In a recent blog post, developer Kevin Burke warned of a significant problem with Virgin Mobile's account security.
"Burke said the vulnerability stems from the fact that the wireless carrier requires subscribers to use their phone numbers as their username and a 6-digit number as their password," writes The Huffington Post's Gerry Smith. "Burke said this is 'horribly insecure' compared with a randomly generated 8-letter password containing uppercase letters, lowercase letters, and digits. He warned a hacker could determine a Virgin Mobile subscriber’s PIN 'inside of one day.'"
"What can be accessed through this exploit? Everything a user might be able to access in their Virgin Mobile account," writes Geekosystem's Rollin Bishop. "Malicious hackers can view the call history, change the handset tied to the account, purchase an entirely new handset, and cause the typical damage of resetting any information associated with the account. You know, just a few minor things."

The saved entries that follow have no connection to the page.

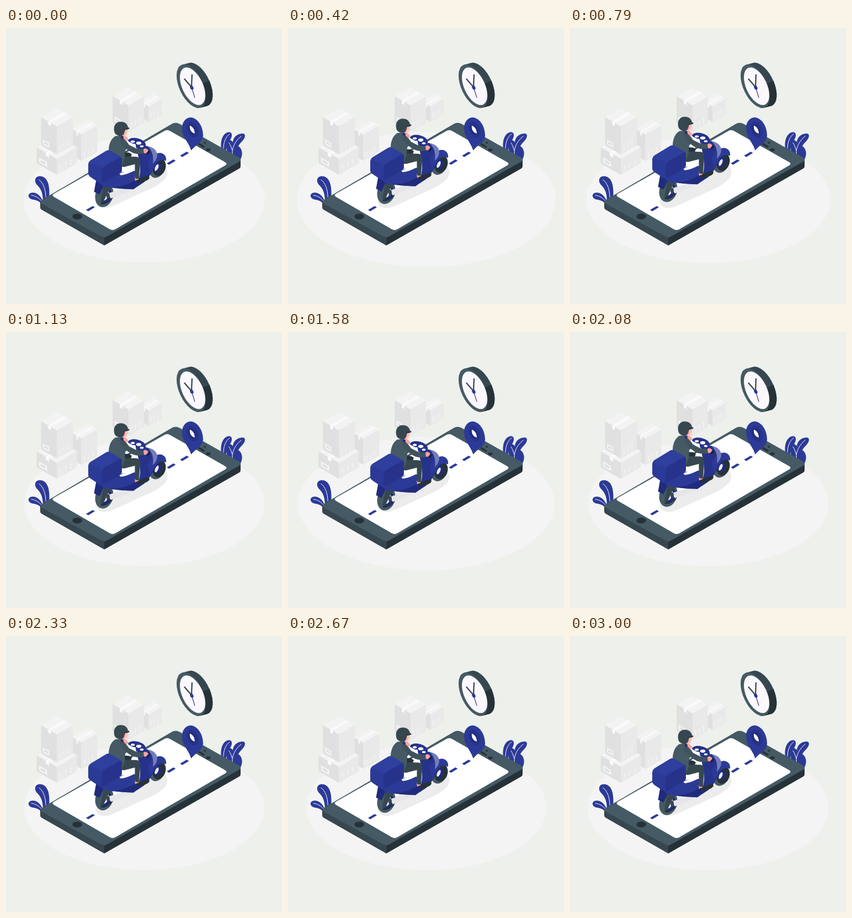
Recreate the animation shown at these times as an HTML page. Size 500 by 500 pixels, loop 3040 ms.

```html
<!DOCTYPE html>
<html lang="en">
<head>
<meta charset="utf-8">
<title>Delivery scooter</title>
<style>
  html, body { margin: 0; width: 100%; height: 100%; overflow: hidden; background: #edf0eb; }
  svg { display: block; width: 100vw; height: 100vh; }
  .lit { fill: #2f3f9d; }
  .blue { fill: #2c3a97; }
  .mid { fill: #27338a; }
  .navy { fill: #212b7c; }
  .slate { fill: #455a64; }
  .sleeve { fill: #40535c; }
  .steel { fill: #37474f; }
  .ink { fill: #263238; }
  .skin { fill: #fba39e; }
  .white { fill: #fff; }
  .vein { fill: none; stroke: #fff; stroke-width: 1; stroke-linecap: round; }
  .top { fill: #f3f3f3; }
  .left { fill: #e0e0e0; }
  .right { fill: #e9e9e9; }
  .tape { fill: #fafafa; }
  .mark { fill: none; stroke: #f6f6f6; stroke-width: .9; }
</style>
</head>
<body>
<svg viewBox="0 0 500 500" xmlns="http://www.w3.org/2000/svg">
  <defs>
    <clipPath id="lowerRim"><path d="M350 104L380 90V150H340Z"/></clipPath>
    <path id="rim" d="M319.300 66.500L332.800 63A21.500 42.400 -25 0 1 365.200 141L351.700 144.500Z"/>
  </defs>

  <ellipse id="floor" cx="250.500" cy="311" rx="217.500" ry="113.500" fill="#f4f4f4"/>
  <g id="parcels"></g>

  <g id="plants">
    <path class="blue" d="M78 311C80 292 78 269 62 268.500C52 268 50 278 57 285C65 293 67 302 67 316Z"/>
    <path class="vein" d="M72 306C72 292 67 280 60 275"/>
    <path class="blue" d="M68 319C65 304 55 297 46 298.500C39 300 39 308 47 310.500C55 312 60 313 64 319Z"/>
    <path class="vein" d="M65 314C59 307 53 304 46 303"/>
    <path class="blue" d="M391 224C387 208 391 190 404 188.500C411 189 410 197 406 203C400 210 400 217 398 228Z"/>
    <path class="vein" d="M394 218C394 207 398 197 405 192"/>
    <path class="blue" d="M399 229C402 222 398 215 401 208C403 202 408 202 411 207C411 198 420 190 431 191.500C435 194 432 201 428 205C424 209 422 211 421 214C426 217 431 226 425 238L418 238Z"/>
    <path class="vein" d="M410 228C409 216 416 204 426 196M409.500 221C408 215 406 211 404 208"/>
  </g>

  <g id="phone">
    <path class="steel" d="M62 314V325Q62 328 66 330L178 394V378Z"/>
    <path class="ink" d="M178 379L425 237V250Q425 253.500 421 255.500L178 394Z"/>
    <path class="slate" d="M68 309.500L300 174Q307 169.500 315 174L421 234Q429 239 421 243L186 376Q178 381 170 376L67 319.500Q58 315 68 309.500Z"/>
    <path class="white" d="M87 300L286 187Q292 183 298 187L397 243Q402 246 397 249L199 364Q193 368 187 364L87 306Q82 303 87 300Z"/>
    <ellipse class="ink" cx="129" cy="341.500" rx="9" ry="5.200"/>
    <path d="M350.500 210.500L358 215" stroke="#263238" stroke-width="3.600" stroke-linecap="round"/>
    <ellipse class="ink" cx="366.500" cy="220.700" rx="4.200" ry="2.600"/>
    <ellipse class="ink" cx="360.300" cy="208" rx="2.200" ry="1.400"/>
  </g>
  <g id="dashes" class="blue"></g>

  <g id="clock">
    <use href="#rim" class="steel"/>
    <use href="#rim" class="ink" clip-path="url(#lowerRim)"/>
    <ellipse class="slate" rx="21.500" ry="42.400" transform="translate(335.500 105.500) rotate(-25)"/>
    <ellipse fill="#faf8fc" rx="18.800" ry="36.600" transform="translate(338 105.500) rotate(-25)"/>
    <path d="M336 107L323.500 92.500M336 107L337 85" stroke="#37474f" stroke-width="2.300" stroke-linecap="round"/>
    <path d="M336 107L342 126" stroke="#2c3a97" stroke-width="1.200" stroke-linecap="round"/>
    <ellipse class="blue" rx="2.900" ry="4.200" transform="translate(336.500 108) rotate(-25)"/>
  </g>

  <path id="shadow" fill="#ececec" d="M162 312C163 324 172 328 186 325C202 320 222 309 242 300C264 291 284 281 291 269C295 259 290 250 282 248L252 262L196 290Z"/>

  <g id="pin">
    <path class="blue" d="M335.500 222C331 206 319 199 319 181C319 170 326 162 335 162C347 163 357 178 357 194C357 207 344 211 335.500 222Z"/>
    <ellipse class="mid" rx="10" ry="15" transform="translate(338 184) rotate(-22)"/>
    <ellipse class="navy" rx="6" ry="9.500" transform="translate(337 184) rotate(-22)"/>
    <path class="white" d="M333 177C338 178 342 184 342 191C336 190 332 184 333 177Z"/>
  </g>

  <g id="scooter">
    <g id="frontWheel">
      <ellipse class="slate" rx="13.500" ry="17.500" transform="translate(273 254.500) rotate(18)"/>
      <ellipse class="ink" rx="11.500" ry="16" transform="translate(277.500 252.500) rotate(18)"/>
      <ellipse class="navy" rx="6" ry="9.500" transform="translate(275 252.500) rotate(18)"/>
      <ellipse fill="#e8eaf2" rx="2.800" ry="6.500" transform="translate(273 253) rotate(24)"/>
    </g>
    <g id="rearWheel">
      <ellipse class="slate" rx="16" ry="22" transform="translate(178 303) rotate(16)"/>
      <path class="ink" d="M171 318C176 323 191 315 196 304L185 304Z"/>
      <ellipse class="navy" rx="8" ry="13" transform="translate(183 304) rotate(16)"/>
      <ellipse fill="#e8eaf2" rx="5" ry="10" transform="translate(180.500 303) rotate(20)"/>
    </g>
    <path class="navy" d="M164 272L159.500 297L169.500 302L177 286L192 280Z"/>
    <path class="steel" d="M177 285L193 288L185 297L176 316L171 315Z"/>
    <path fill="#e6e6ea" d="M184 300C198 296 208 291 232 289L230 293C218 298 206 304 190 309Z"/>
    <ellipse class="steel" cx="185" cy="304" rx="3" ry="5.500"/>

    <path class="blue" d="M172 283C180 275 195 267 211 261L234 259L237 274L262 261C260 273 250 280 240 285L230 292C214 292 194 291 177 287Z"/>
    <path class="navy" d="M190 288.500C206 289 222 284 238 274L259 269C256 278 245 282 231 292.500C216 292 203 291 190 288.500Z"/>
    <path class="mid" d="M238 214L256 214C267 220 276 231 272 246C266 257 262 268 254 275L240 276C245 262 243 245 239 230Z"/>
    <path class="blue" d="M257 246C261 233 271 226 280 226.500C288 228 291 234 290 241L285 239.500C275 238 268 248 261 264Z"/>
    <path fill="#747dbb" d="M257 214.500C267 216 274 222 274 231C273 239 269 243 266 246C268 233 265 223 257 214.500Z"/>
    <path class="white" d="M205 264C215 261 227 253 235 248L235 257C227 262 217 266 208 267Z"/>

    <g id="dashboard">
      <path class="mid" d="M221 204C224 197 239 198 248 204C255 209 255 216 248 219L236 218C229 216 222 211 221 204Z"/>
      <g class="white">
        <ellipse cx="229.700" cy="205.800" rx="3.600" ry="2"/>
        <ellipse cx="240.500" cy="208.600" rx="4.700" ry="2.800"/>
        <ellipse cx="246" cy="214.500" rx="3.300" ry="1.900"/>
        <ellipse cx="232" cy="211.500" rx="3" ry="1.800"/>
      </g>
    </g>

    <g id="rider">
      <path class="ink" d="M212 225L223 226L228 229L226 234L212 236Z"/>
      <path class="skin" d="M233 270L240.500 270L240 277L234 277Z"/>
      <path class="ink" d="M235 276.500C242 274 248 270 257 268C261 269 261 273 256 276C250 279 241 281 235 279Z"/>
      <path class="steel" d="M198 238L214 233L236 233.500C243 234 244 239 243 245L241 272.500Q237 274.500 233.500 272L233.500 247L214 252C206 252 200 247 198 238Z"/>
      <path class="white" d="M212 201L219 204L235 212.500L236 219L222 214Z"/>
      <path class="skin" d="M206 192L214 194L222 201L219 205L208 200Z"/>
      <path class="slate" d="M187 232C184 217 188 202 198 196L207 195C214 200 219 208 221 217L216 222L215 236L210 250L198 250Z"/>
      <path class="sleeve" d="M206 198C214 199 219 206 223 212L236 218.500L250 220L251 227Q241 230 231 227C221 223 213 215 208 208Z"/>
      <path class="navy" d="M208 194.500L213 197L212 202L208 199Z"/>
      <path class="skin" d="M249 220C252 217 256 219 257.500 222C257 226 253 228 250 227Z"/>
      <path d="M256.500 227.500L259.500 224" stroke="#1c2440" stroke-width="4" stroke-linecap="round"/>
      <path class="skin" d="M208 180L219 181L219.500 188C219.500 194 216 196 211 196L207 194Z"/>
      <path d="M217 184L218 191L214 195" fill="none" stroke="#fff" stroke-width="1.200" opacity=".65"/>
      <path class="steel" d="M196 187C194 176 200 170 208 170C215 170 220 174 221 180L224 181.500Q222 184 216 184.500C214 189 214 195 209 195.500C202 196 197 193 196 187Z"/>
      <path d="M214 184Q219 184 223 182" fill="none" stroke="#263238" stroke-width="1.400"/>
    </g>

    <g id="cargo">
      <path class="lit" d="M149 248Q149 243 153 240L181 223Q185 220.500 190 223L207 233Q211 236 210 241L208 262L176 281Q172 283 168 280L153 270Q149 267 149 263Z"/>
      <path class="mid" d="M173 259Q174 253 179 250L206 235Q210 234 210 238V258Q210 261 206 264L178 280Q173 283 173 277Z"/>
      <path class="blue" d="M149 248Q150 245 154 246L169 250Q174 252 173 259V277Q173 283 168 280L153 270Q149 267 149 263Z"/>
    </g>
  </g>
</svg>
<script>
  const byId = id => document.getElementById(id);
  const poly = (cls, points) => `<polygon class="${cls}" points="${points.join(' ')}"/>`;

  // Isometric carton: (x, y) is the near top corner, a and b its left and right widths.
  function carton(x, y, a, b, h, label) {
    const k = 0.575;
    const at = (u, v, z = 0) => [x - a * u + b * v, y - k * (a * u + b * v) + z];
    let out = poly('left', [at(1, 0), at(0, 0), at(0, 0, h), at(1, 0, h)])
      + poly('right', [at(0, 0), at(0, 1), at(0, 1, h), at(0, 0, h)])
      + poly('top', [at(0, 0), at(1, 0), at(1, 1), at(0, 1)])
      + poly('tape', [at(.55, 0), at(.38, 0), at(.38, 1), at(.55, 1)])
      + poly('tape', [at(.55, 0), at(.38, 0), at(.38, 0, 6), at(.55, 0, 6)]);
    if (label) {
      out += poly('top', [at(.88, 0, h - 13), at(.48, 0, h - 13), at(.48, 0, h - 4), at(.88, 0, h - 4)]);
      out += poly('left', [at(.8, 0, h - 10.5), at(.56, 0, h - 10.5), at(.56, 0, h - 6.5), at(.8, 0, h - 6.5)]);
    }
    for (const v of [.2, .45, .7]) {
      const [mx, my] = at(0, v, h - 5);
      out += `<path class="mark" d="M${mx} ${my}v-8m-2 3l2-3 2 1M${mx - 2} ${my + 1}l4-2"/>`;
    }
    return out;
  }

  byId('parcels').innerHTML =
    carton(258, 142, 16, 24, 28, false)
    + carton(222, 140, 29, 28, 48, true)
    + carton(136.5, 193, 16.5, 29, 48, false)
    + carton(92, 237, 36.5, 36.5, 29, true)
    + carton(92, 178, 28.5, 29, 51, true);

  byId('dashes').innerHTML = [[145, 329.6], [291.3, 245.3], [315.3, 231.3]]
    .map(([x, y]) => `<path d="M${x} ${y}l12-7.200 4 2.400-12 7.200z"/>`).join('');

  const LOOP = 3040, STEP = 1000 / 24, CYCLE = 3000, LEAD = 12;
  const beat = [[0, 1], [.1, 1.1], [.3, 1], [.4, 1], [.5, 1.1], [.6, 1], [1, 1]];

  function along(keys, p) {
    const i = keys.findIndex(([at]) => at > p);
    const [p0, v0] = keys[i - 1], [p1, v1] = keys[i];
    return v0 + (v1 - v0) * (p - p0) / (p1 - p0);
  }

  function draw(ms) {
    const step = Math.min(72, Math.floor((ms % LOOP + 5) / STEP));
    const p = (step * STEP + LEAD) % CYCLE / CYCLE;
    const lift = 10 * (1 - Math.abs(1 - 2 * (p * 2 % 1)));
    const scale = along(beat, p);
    byId('scooter').setAttribute('transform', `translate(0 ${-lift})`);
    byId('floor').setAttribute('rx', 217.5 * scale);
    byId('floor').setAttribute('ry', 113.5 * scale);
  }

  let start;
  function tick(now) {
    start ??= now;
    draw(now - start);
    requestAnimationFrame(tick);
  }
  draw(0);
  requestAnimationFrame(tick);
</script>
</body>
</html>
```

"There is currently no way to protect yourself from this attack," Burke wrote. "Changing your PIN doesn’t work, because the new one would be just as guessable as your current PIN. If you are one of the six million Virgin subscribers, you are at the whim of anyone who doesn’t like you. For the moment I suggest vigilance, deleting any credit cards you have stored with Virgin, and considering switching to another carrier."https://o1.qnsr.com/log/p.gif?;n=203;c=204660766;s=9477;x=7936;f=201812281312070;u=j;z=TIMESTAMP;a=20392931;e=i
"Burke said he contacted the company and its parent, Sprint, in August to alert them to the issue but became frustrated with the pace of the investigation and lack of communication," writes Threatpost's Anne Saita. "After several emails back and forth with a Sprint official, Burke was told Sept. 14 the company did not plan further action on Virgin Mobile's end. That's when he decided to go public since he thought the vulnerability might already be exploited in the wild."